■ **TASK BRIEF**: Without the pictures, write the listing out again exactly as it appears.

----------------

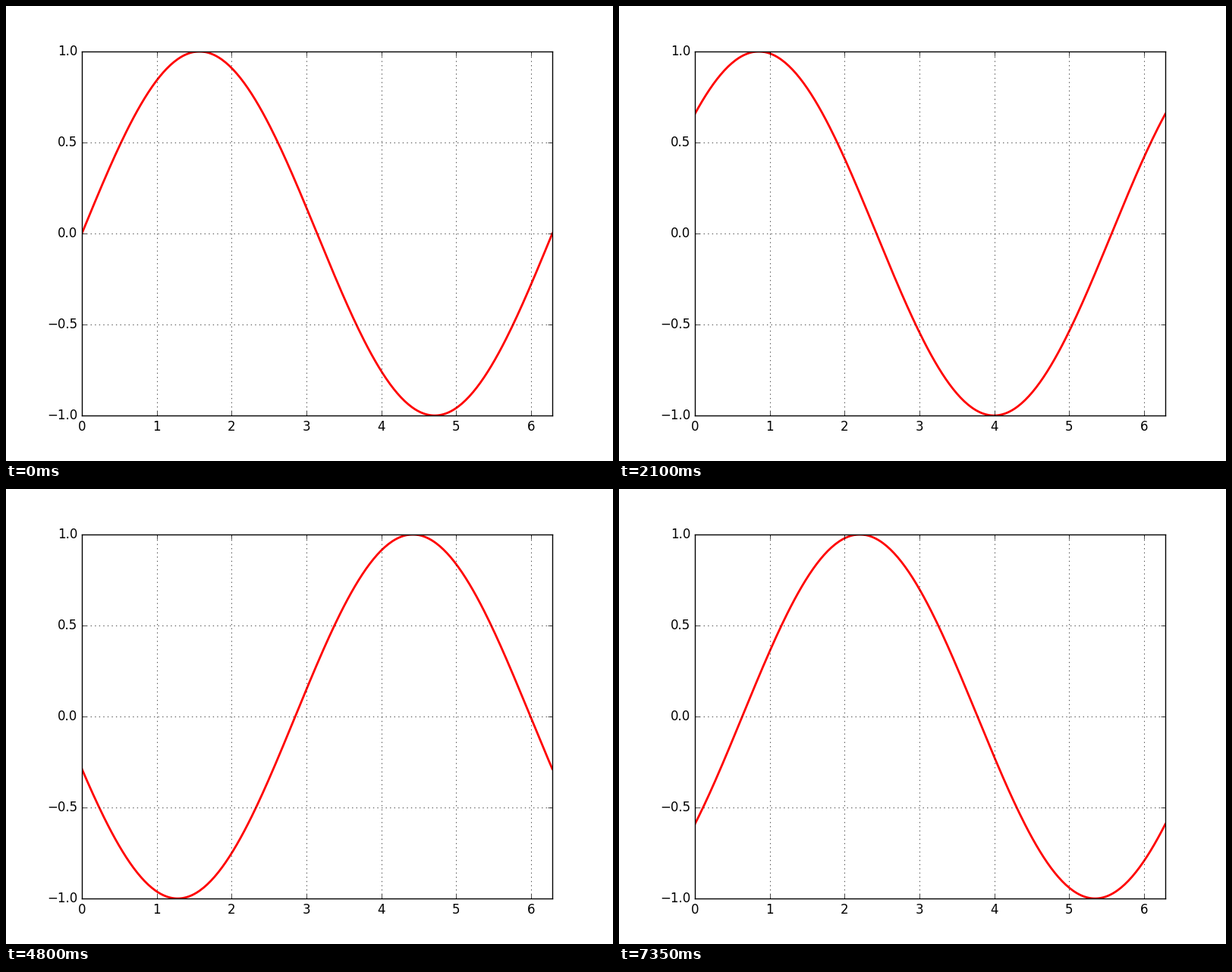
Animation, 800 px wide and 600 px high, one loop 7.5 s. Source, as a matplotlib script:

```python
import numpy as np
import matplotlib.pyplot as plt
from matplotlib.animation import FuncAnimation

FRAMES = 50
INTERVAL = 150
PHASE_STEP = 0.5

plt.style.use("classic")
plt.rcParams["font.family"] = "DejaVu Sans"

fig, ax = plt.subplots(figsize=(8, 6), dpi=100, facecolor="white")
fig.subplots_adjust(left=0.125, right=0.9, bottom=0.1, top=0.9)

x = np.linspace(0, 2 * np.pi, 256)
line, = ax.plot(x, np.sin(x), color="red", lw=2)

ax.set_xticks(range(7))
ax.set_yticks(np.linspace(-1, 1, 5))
ax.set_xlim(0, 2 * np.pi)
ax.set_ylim(-1, 1)
ax.grid(True)


def update(i):
    line.set_ydata(np.sin(x + PHASE_STEP * i))
    return line,


anim = FuncAnimation(fig, update, frames=FRAMES, interval=INTERVAL,
                     repeat=True, repeat_delay=0)

plt.show()
```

----------------

■ **TASK OUTPUT**:
Animation, 800 px wide and 600 px high, one loop 7.5 s. Source, as a matplotlib script:

```python
import numpy as np
import matplotlib.pyplot as plt
from matplotlib.animation import FuncAnimation

FRAMES = 50
INTERVAL = 150
PHASE_STEP = 0.5

plt.style.use("classic")
plt.rcParams["font.family"] = "DejaVu Sans"

fig, ax = plt.subplots(figsize=(8, 6), dpi=100, facecolor="white")
fig.subplots_adjust(left=0.125, right=0.9, bottom=0.1, top=0.9)

x = np.linspace(0, 2 * np.pi, 256)
line, = ax.plot(x, np.sin(x), color="red", lw=2)

ax.set_xticks(range(7))
ax.set_yticks(np.linspace(-1, 1, 5))
ax.set_xlim(0, 2 * np.pi)
ax.set_ylim(-1, 1)
ax.grid(True)


def update(i):
    line.set_ydata(np.sin(x + PHASE_STEP * i))
    return line,


anim = FuncAnimation(fig, update, frames=FRAMES, interval=INTERVAL,
                     repeat=True, repeat_delay=0)

plt.show()
```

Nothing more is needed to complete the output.